Who: German Forero
What: Coordinator, TSA / WCS Colombian turtle program
Where: Colombia, South America
Jordan: What is your earliest childhood memory with a turtle or tortoise?
German: My parents got me a pet slider when I was 10. I loved the colors of the plastron and thought these animals were really cool. But it wasn't really until I was an undergraduate that the passion for turtles started. I went to the field with Professor Olga Casta√±o, my mentor, and I caught a mud-turtle and she explained to me its name was¬†Kinosternon scorpioides, because the hinges were kinetic. This was when I thought these were the most interesting animals and decided to start studying them under Olga¬¥s advice.
J: What is your favorite species of turtle or tortoise to work with?
G: I have been working with Dahl¬¥s Toad-headed Turtle (Mesoclemmys dahli) for several years. I think it is a fascinating species, because it is the only member of the Chelidae family to occur north of the Andes. It also survives in a highly transformed habitat, so I like the challenge of thinking how we can ensure its persistence.
J: How did you first become involved in turtle and tortoise research and conservation?
G: After that first experience finding mud-turtles with Olga Casta√±o, I decided to do my undergrad research with the White-lipped mud turtle (Kinosternon scorpioides albogulare). I went to live in San Andres Island to study the population using mark-recapture techniques. Dr. John Iverson kindly sent some thread-trailers so I could study some of their movements as well. I published the results from that study and from then I started getting involved with other endemic or threatened turtle species from Colombia.¬†
J: What is the most amusing situation you have found yourself in, in the field?
G: The field is always fun. Once we did an expedition to look for the endemic Kinosternon dunni in western Colombia. We set our traps and stayed there waiting to check them. One of the students that came with us went for a walk near the site and came back with a turtle in his hands, he asked: is this the one? He had caught the first individual of the species in many years! We couldn't believe it.
J: If you weren‚Äôt involved in turtle conservation, what would you want to do?
G: I do research on other species, particularly vertebrates, birds and mammals. I guess that if I didn‚Äôt spend so much time working with turtles I would be studying some other species, perhaps amphibians. I really like to be out in the field doing ecological research and trying to find ways to preserve some of the most threatened species.
J: What advice would you give to an aspiring chelonian conservationist?

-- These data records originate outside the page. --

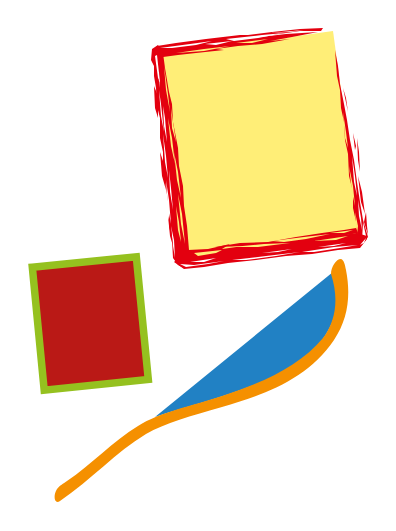
<!DOCTYPE html>
<html lang="en">
<head>
<meta charset="utf-8">
<title>Brush stroke shapes</title>
<style>
:root {
  --paper: #ffffff;
  --yellow: #ffee77;
  --red: #e3000f;
  --crimson: #ba1916;
  --lime: #95c11f;
  --blue: #2181c4;
  --orange: #f59000;
}
html, body { margin: 0; background: var(--paper); overflow: hidden; }
svg { display: block; width: 396px; height: 531px; }
.panel { fill: var(--yellow); }
.bristle { fill: var(--red); }
.gap-paper { fill: var(--paper); }
.gap-panel { fill: var(--yellow); }
.tile { fill: var(--crimson); stroke: var(--lime); stroke-width: 7.5; }
.sail { fill: var(--blue); }
.swoosh { fill: var(--orange); }
</style>
</head>
<body>
<svg viewBox="0 0 396 531" role="img" aria-label="Yellow panel with a dry red brush border, red tile with a green border, and a blue shape with an orange brush curve">
  <g id="brushed-panel">
    <polygon class="panel" points="161,55 333,31 361,237 188,260"/>
    <g id="border-top">
      <path class="bristle" d="M152 53L157 46L176 43L206 39L240 35L262 35L252 38L286 34L318 32L292 37L270 41L290 39L262 44L238 46L216 49L224 50L196 53L178 55L163 57L158 62Z"/>
      <path class="bristle" d="M206 41L240 36L272 32L300 29L323 28L321 31L300 31L272 35L244 39Z"/>
      <path class="gap-paper" d="M160 48L190 44L212 41L196 45L172 48ZM226 39L262 35L284 33L258 38L234 41ZM270 33L304 30L290 32ZM205 44L232 41L216 45Z"/>
      <path class="gap-panel" d="M176 53L204 49L230 46L204 51ZM236 43L268 39L252 43Z"/>
    </g>
    <g id="border-left">
      <path class="bristle" d="M152 49L158 45L163 53L165 68L169 92L172 104L173 122L178 148L179 166L183 186L184 206L187 226L189 250L191 262L184 268L178 265L173 258L172 240L169 226L169 208L166 188L163 171L163 152L160 138L160 118L157 106L156 88L154 76L154 66L151 60Z"/>
      <path class="gap-paper" d="M155 56L157 55L160 82L158 78ZM159 90L161 104L164 132L161 116ZM163 134L166 156L168 178L165 162ZM166 180L169 200L171 224L168 208ZM157 68L159 72L160 88ZM171 226L174 240L175 258L173 246ZM163 106L165 118L167 142L164 126ZM169 170L171 188L173 210L170 192Z"/>
      <path class="gap-panel" d="M164 66L168 94L170 112L166 90ZM168 118L172 138L175 164L171 146ZM174 152L178 172L181 198L177 180ZM178 194L182 214L185 244L181 224ZM171 108L173 122L176 142L172 128ZM176 206L179 222L181 242L178 230Z"/>
      <path class="bristle" d="M158 96L154 86L155 108L158 118ZM164 164L160 152L162 176L166 190ZM171 228L168 216L170 236L173 246Z"/>
    </g>
    <g id="border-right">
      <path class="bristle" d="M335 50L338 66L340 84L344 104L347 120L350 140L354 160L357 182L360 202L363 220L368 237L361 246L355 238L357 226L353 208L353 192L349 176L348 154L345 140L344 122L341 108L340 90L337 76Z"/>
      <path class="bristle" d="M353 133L356 146L355 150ZM357 138L359 152L360 172L358 160ZM358 176L362 192L365 214L361 202ZM343 88L346 98L348 112ZM366 212L367 226L368 235L364 222Z"/>
      <path class="gap-panel" d="M343 112L346 132L348 148L345 138ZM349 166L353 186L355 206L352 192ZM355 212L358 226L357 235Z"/>
      <path class="gap-paper" d="M352 156L355 176L357 196L354 182ZM358 200L361 218L362 230L359 216ZM363 222L366 236L362 241Z"/>
    </g>
    <g id="border-bottom">
      <path class="bristle" d="M174 262L188 250L208 249L230 244L222 249L258 244L292 241L328 237L357 233L367 236L367 239L360 248L338 250L312 254L286 256L256 260L228 263L204 267L184 269Z"/>
      <path class="bristle" d="M215 247L240 243L268 242L296 237L322 233L344 230L356 228L358 233L330 238L292 242L250 246Z"/>
      <path class="gap-panel" d="M194 253L222 250L216 253L198 256ZM232 247L264 244L290 243L258 247ZM272 241L304 237L330 234L306 239L284 242ZM314 241L348 236L336 240ZM330 233L353 230L344 233Z"/>
      <path class="gap-paper" d="M180 264L194 265L224 261L208 264L186 267ZM232 260L266 256L300 252L276 256L246 260ZM302 252L334 247L358 245L340 248L314 252ZM360 245L366 238L364 243ZM190 262L216 258L204 262ZM262 253L292 249L278 252ZM318 247L346 243L334 246Z"/>
    </g>
  </g>

  <polygon id="framed-tile" class="tile" points="32.3,267.2 136.3,256.8 148.3,379.5 44.2,390.2"/>

  <g id="sail-and-swoosh">
    <path class="sail" d="M155 417L333 272C344 302 335 338 296 364C254 391 200 402 155 417Z"/>
    <path class="swoosh" d="M331 274C331 267 336 259 341 259C344 260 345 265 346 270C351 296 348 319 334 340C308 379 264 395 222 407C191 416 165 423 146 434C116 452 91 480 60 501C54 505 53 495 57 489C60 485 63 484 67 481C91 465 113 441 138 426C160 412 192 406 222 396C262 383 300 366 323 338C336 321 339 298 331 274Z"/>
  </g>
</svg>
</body>
</html>
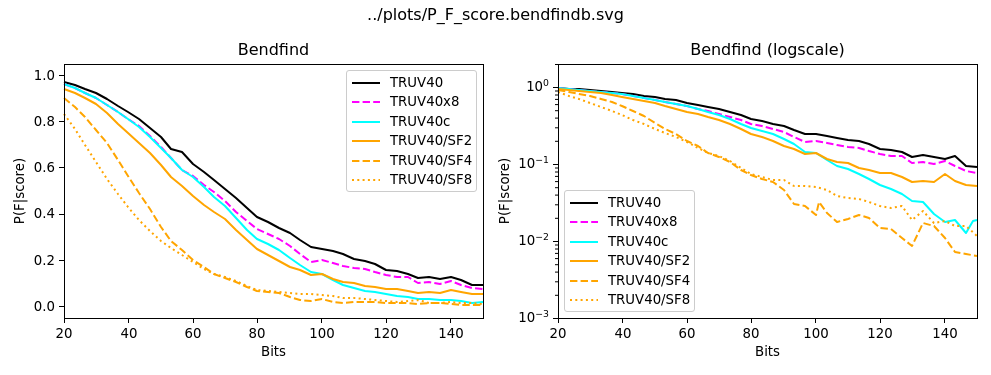
<!DOCTYPE html>
<html lang="en">
<head>
<meta charset="utf-8">
<title>P(F|score) by bits</title>
<style>
:root {
  --ink: #000;
  --paper: #fff;
  --base: #000;
  --x8: #f0f;
  --c: #0ff;
  --sf: #ffa500;
  --legend-edge: #ccc;
}
* { box-sizing: border-box; margin: 0; padding: 0; }
html, body { width: 991px; height: 375px; overflow: hidden; background: var(--paper); }
body { color: var(--ink); font: 13.3px/16px "DejaVu Sans", sans-serif; }
.figure { width: 991px; height: 375px; display: grid; grid-template: 28px 347px / 494px 497px; }
h1, h2 { font-size: 16px; font-weight: 400; text-align: center; }
h1 { grid-column: 1 / 3; line-height: 29px; }
.chart { display: grid; grid-template: 36px 254px 57px / 64px 419px; }
h2 { grid-column: 2; line-height: 44px; }
.y-axis, .x-axis, .plot { position: relative; }
.x-axis { grid-column: 2; }
.tick { position: absolute; white-space: nowrap; }
.y-axis .tick { right: 9px; top: var(--at); transform: translateY(-50%); }
.x-axis .tick { left: var(--at); top: 8px; transform: translateX(-50%); }
.tick sup { font-size: 9.3px; line-height: 0; vertical-align: 5px; }
.y-name { position: absolute; left: 20px; top: 127px; white-space: nowrap; transform: translate(-50%, -50%) rotate(-90deg); }
.log .y-name { left: 11px; }
.x-name { position: absolute; left: 0; right: 0; top: 26px; text-align: center; }
svg { display: block; overflow: visible; fill: none; }
.axes { stroke: var(--ink); stroke-width: 1; }
.line { stroke-width: 2; stroke-linejoin: round; }
.base { stroke: var(--base); }
.x8 { stroke: var(--x8); }
.c { stroke: var(--c); }
.sf { stroke: var(--sf); }
.dashed { stroke-dasharray: 7.4 3.2; }
.dotted { stroke-dasharray: 2 3.3; }
.legend {
  position: absolute; width: 131px; height: 122px; padding: 2px 5px;
  display: grid; grid-template-rows: repeat(6, 19.5px); align-items: center;
  list-style: none; border: 1px solid var(--legend-edge); border-radius: 3px;
  background: rgba(255, 255, 255, .8);
}
.linear .legend { left: 282px; top: 6px; }
.log .legend { left: 6px; top: 126px; }
.legend li { display: flex; align-items: center; gap: 10px; white-space: nowrap; }
.legend svg { flex: none; }
</style>
</head>
<body>
<main class="figure">
  <h1>../plots/P_F_score.bendfindb.svg</h1>

  <section class="chart linear">
    <h2>Bendfind</h2>
    <div class="y-axis">
      <span class="y-name">P(F|score)</span>
      <span class="tick" style="--at:12px">1.0</span>
      <span class="tick" style="--at:58px">0.8</span>
      <span class="tick" style="--at:104px">0.6</span>
      <span class="tick" style="--at:150px">0.4</span>
      <span class="tick" style="--at:197px">0.2</span>
      <span class="tick" style="--at:243px">0.0</span>
    </div>
    <div class="plot">
      <svg width="419" height="254" viewBox="0 0 419 254" role="img" aria-label="P(F|score) against bits, linear scale">
        <defs>
          <path id="x-ticks" d="M.5 254v5M64.5 254v5M129.5 254v5M193.5 254v5M257.5 254v5M322.5 254v5M386.5 254v5"/>
        </defs>
        <g class="line">
          <polyline class="base" points="0,18 11,21 21,25 32,29 43,35 54,42 64,48 75,55 86,64 97,73 107,85 118,88 129,100 140,108 150,116 161,125 172,134 183,144 193,153 204,158 215,164 226,169 236,176 247,183 258,185 269,187 279,190 290,195 301,197 311,200 322,206 333,207 344,210 354,214 365,213 376,215 387,213 397,216 408,221 419,221"/>
          <polyline class="x8 dashed" points="0,20 11,24 21,29 32,34 43,41 54,48 64,55 75,62 86,72 97,83 107,94 118,106 129,112 140,121 150,128 161,137 172,148 183,157 193,165 204,170 215,175 226,182 236,190 247,198 258,196 269,199 279,202 290,204 301,205 311,208 322,211 333,213 344,213 354,219 365,218 376,220 387,217 397,221 408,224 419,225"/>
          <polyline class="c" points="0,20 11,24 21,29 32,34 43,41 54,48 64,55 75,63 86,73 97,84 107,94 118,106 129,113 140,123 150,133 161,142 172,154 183,166 193,175 204,180 215,186 226,194 236,201 247,208 258,210 269,216 279,221 290,224 301,227 311,228 322,230 333,232 344,233 354,235 365,235 376,236 387,236 397,237 408,239 419,238"/>
          <polyline class="sf" points="0,25 11,29 21,34 32,40 43,49 54,60 64,69 75,79 86,89 97,101 107,113 118,122 129,132 140,141 150,148 161,155 172,166 183,176 193,185 204,191 215,197 226,203 236,206 247,211 258,210 269,215 279,218 290,219 301,222 311,223 322,225 333,225 344,227 354,229 365,228 376,229 387,226 397,228 408,230 419,230"/>
          <polyline class="sf dashed" points="0,34 11,43 21,53 32,66 43,79 54,96 64,112 75,129 86,145 97,163 107,177 118,186 129,196 140,203 150,210 161,214 172,218 183,223 193,227 204,228 215,229 226,233 236,236 247,237 258,235 269,238 279,239 290,238 301,238 311,238 322,239 333,239 344,239 354,240 365,239 376,239 387,240 397,241 408,241 419,241"/>
          <polyline class="sf dotted" points="0,50 11,65 21,81 32,98 43,115 54,130 64,143 75,156 86,167 97,177 107,184 118,191 129,198 140,205 150,210 161,213 172,217 183,222 193,226 204,227 215,228 226,229 236,230 247,230 258,231 269,232 279,234 290,234 301,235 311,236 322,237 333,238 344,237 354,236 365,239 376,239 387,238 397,239 408,239 419,240"/>
        </g>
        <g class="axes">
          <rect x=".5" y=".5" width="419" height="254"/>
          <use href="#x-ticks"/>
          <path d="M0 11.5h-5M0 57.5h-5M0 103.5h-5M0 150.5h-5M0 196.5h-5M0 242.5h-5"/>
        </g>
      </svg>
      <ul class="legend">
        <li><svg class="line" width="28" height="2"><line class="base" y1="1" x2="28" y2="1"/></svg>TRUV40</li>
        <li><svg class="line" width="28" height="2"><line class="x8 dashed" y1="1" x2="28" y2="1"/></svg>TRUV40x8</li>
        <li><svg class="line" width="28" height="2"><line class="c" y1="1" x2="28" y2="1"/></svg>TRUV40c</li>
        <li><svg class="line" width="28" height="2"><line class="sf" y1="1" x2="28" y2="1"/></svg>TRUV40/SF2</li>
        <li><svg class="line" width="28" height="2"><line class="sf dashed" y1="1" x2="28" y2="1"/></svg>TRUV40/SF4</li>
        <li><svg class="line" width="28" height="2"><line class="sf dotted" y1="1" x2="28" y2="1"/></svg>TRUV40/SF8</li>
      </ul>
    </div>
    <div class="x-axis">
      <span class="tick" style="--at:0px">20</span>
      <span class="tick" style="--at:65px">40</span>
      <span class="tick" style="--at:129px">60</span>
      <span class="tick" style="--at:193px">80</span>
      <span class="tick" style="--at:258px">100</span>
      <span class="tick" style="--at:322px">120</span>
      <span class="tick" style="--at:387px">140</span>
      <span class="x-name">Bits</span>
    </div>
  </section>

  <section class="chart log">
    <h2>Bendfind (logscale)</h2>
    <div class="y-axis">
      <span class="y-name">P(F|score)</span>
      <span class="tick" style="--at:23px">10<sup>0</sup></span>
      <span class="tick" style="--at:100px">10<sup>−1</sup></span>
      <span class="tick" style="--at:177px">10<sup>−2</sup></span>
      <span class="tick" style="--at:254px">10<sup>−3</sup></span>
    </div>
    <div class="plot">
      <svg width="419" height="254" viewBox="0 0 419 254" role="img" aria-label="P(F|score) against bits, logarithmic scale">
        <defs>
          <path id="decade" d="M0 .5h-5M0 4h-3M0 8h-3M0 12.4h-3M0 17.6h-3M0 23.7h-3M0 31.1h-3M0 40.8h-3M0 54.3h-3"/>
        </defs>
        <g class="line">
          <polyline class="base" points="0,24 11,25 21,25 32,26 43,27 54,28 64,29 75,30 86,32 97,33 107,35 118,36 129,39 140,41 150,43 161,45 172,48 183,51 193,55 204,57 215,60 226,62 236,66 247,70 258,70 269,72 279,74 290,76 301,77 311,80 322,85 333,86 344,88 354,93 365,91 376,93 387,95 397,92 408,102 419,103"/>
          <polyline class="x8 dashed" points="0,24 11,25 21,26 32,27 43,28 54,29 64,30 75,32 86,34 97,36 107,38 118,40 129,42 140,45 150,47 161,50 172,53 183,56 193,60 204,62 215,65 226,68 236,73 247,78 258,77 269,79 279,81 290,83 301,84 311,87 322,90 333,92 344,92 354,99 365,98 376,100 387,97 397,102 408,107 419,109"/>
          <polyline class="c" points="0,24 11,25 21,26 32,27 43,28 54,29 64,30 75,32 86,34 97,36 107,38 118,40 129,42 140,45 150,48 161,51 172,55 183,60 193,64 204,67 215,70 226,75 236,80 247,88 258,89 269,96 279,102 290,105 301,110 311,115 322,121 333,125 344,130 354,137 365,138 376,150 387,158 397,156 408,169 415,157 419,156"/>
          <polyline class="sf" points="0,25 11,26 21,27 32,28 43,29 54,31 64,33 75,35 86,37 97,39 107,42 118,45 129,48 140,50 150,53 161,56 172,60 183,65 193,70 204,73 215,77 226,82 236,85 247,90 258,89 269,95 279,98 290,99 301,104 311,106 322,109 333,109 344,113 354,118 365,117 376,118 387,110 397,117 408,121 419,122"/>
          <polyline class="sf dashed" points="0,26 11,28 21,30 32,32 43,35 54,38 64,42 75,47 86,52 97,59 107,65 118,70 129,77 140,82 150,89 161,93 172,98 183,106 193,111 204,115 215,118 226,126 236,140 247,142 258,151 261,138 269,149 279,158 290,155 301,151 311,154 322,164 333,165 344,174 354,182 365,159 376,162 387,174 397,188 408,190 419,192"/>
          <polyline class="sf dotted" points="0,28 11,32 21,35 32,39 43,43 54,47 64,51 75,56 86,60 97,65 107,69 118,73 129,78 140,84 150,89 161,92 172,97 183,104 193,110 204,113 215,116 226,116 236,122 247,122 258,123 269,126 279,132 290,134 301,135 311,138 322,142 333,144 344,142 354,156 365,147 376,159 387,157 397,162 408,162 419,172"/>
        </g>
        <g class="axes">
          <rect x=".5" y=".5" width="419" height="254"/>
          <use href="#x-ticks"/>
          <use href="#decade" y="23"/>
          <use href="#decade" y="100"/>
          <use href="#decade" y="177"/>
          <path d="M0 254.5h-5M0 .5h-3"/>
        </g>
      </svg>
      <ul class="legend">
        <li><svg class="line" width="28" height="2"><line class="base" y1="1" x2="28" y2="1"/></svg>TRUV40</li>
        <li><svg class="line" width="28" height="2"><line class="x8 dashed" y1="1" x2="28" y2="1"/></svg>TRUV40x8</li>
        <li><svg class="line" width="28" height="2"><line class="c" y1="1" x2="28" y2="1"/></svg>TRUV40c</li>
        <li><svg class="line" width="28" height="2"><line class="sf" y1="1" x2="28" y2="1"/></svg>TRUV40/SF2</li>
        <li><svg class="line" width="28" height="2"><line class="sf dashed" y1="1" x2="28" y2="1"/></svg>TRUV40/SF4</li>
        <li><svg class="line" width="28" height="2"><line class="sf dotted" y1="1" x2="28" y2="1"/></svg>TRUV40/SF8</li>
      </ul>
    </div>
    <div class="x-axis">
      <span class="tick" style="--at:0px">20</span>
      <span class="tick" style="--at:65px">40</span>
      <span class="tick" style="--at:129px">60</span>
      <span class="tick" style="--at:193px">80</span>
      <span class="tick" style="--at:258px">100</span>
      <span class="tick" style="--at:322px">120</span>
      <span class="tick" style="--at:387px">140</span>
      <span class="x-name">Bits</span>
    </div>
  </section>
</main>
</body>
</html>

G: I would say that sometimes it seems like turtles are not the best or the easiest group to study or work with. They are long-lived and there are not as many species as with other groups. However, they are one of the most threatened vertebrate groups on earth, so if you work for their conservation, your work is hugely important. Turtle conservation is growing, there are other passionate professionals like you, so you will not be alone in this task. Also, I would encourage aspiring chelonian conservationists to work with local communities and involve them in research and conservation activities. It is probably the only way to ensure sustainability of conservation efforts.
J: What attracted you to become part of the Turtle Survival Alliance?
G: I was impressed by their work in Asia and how they were dedicated to the most threatened species. This is the type of work that I love, and we saw an opportunity to act in South America before reaching such critical levels.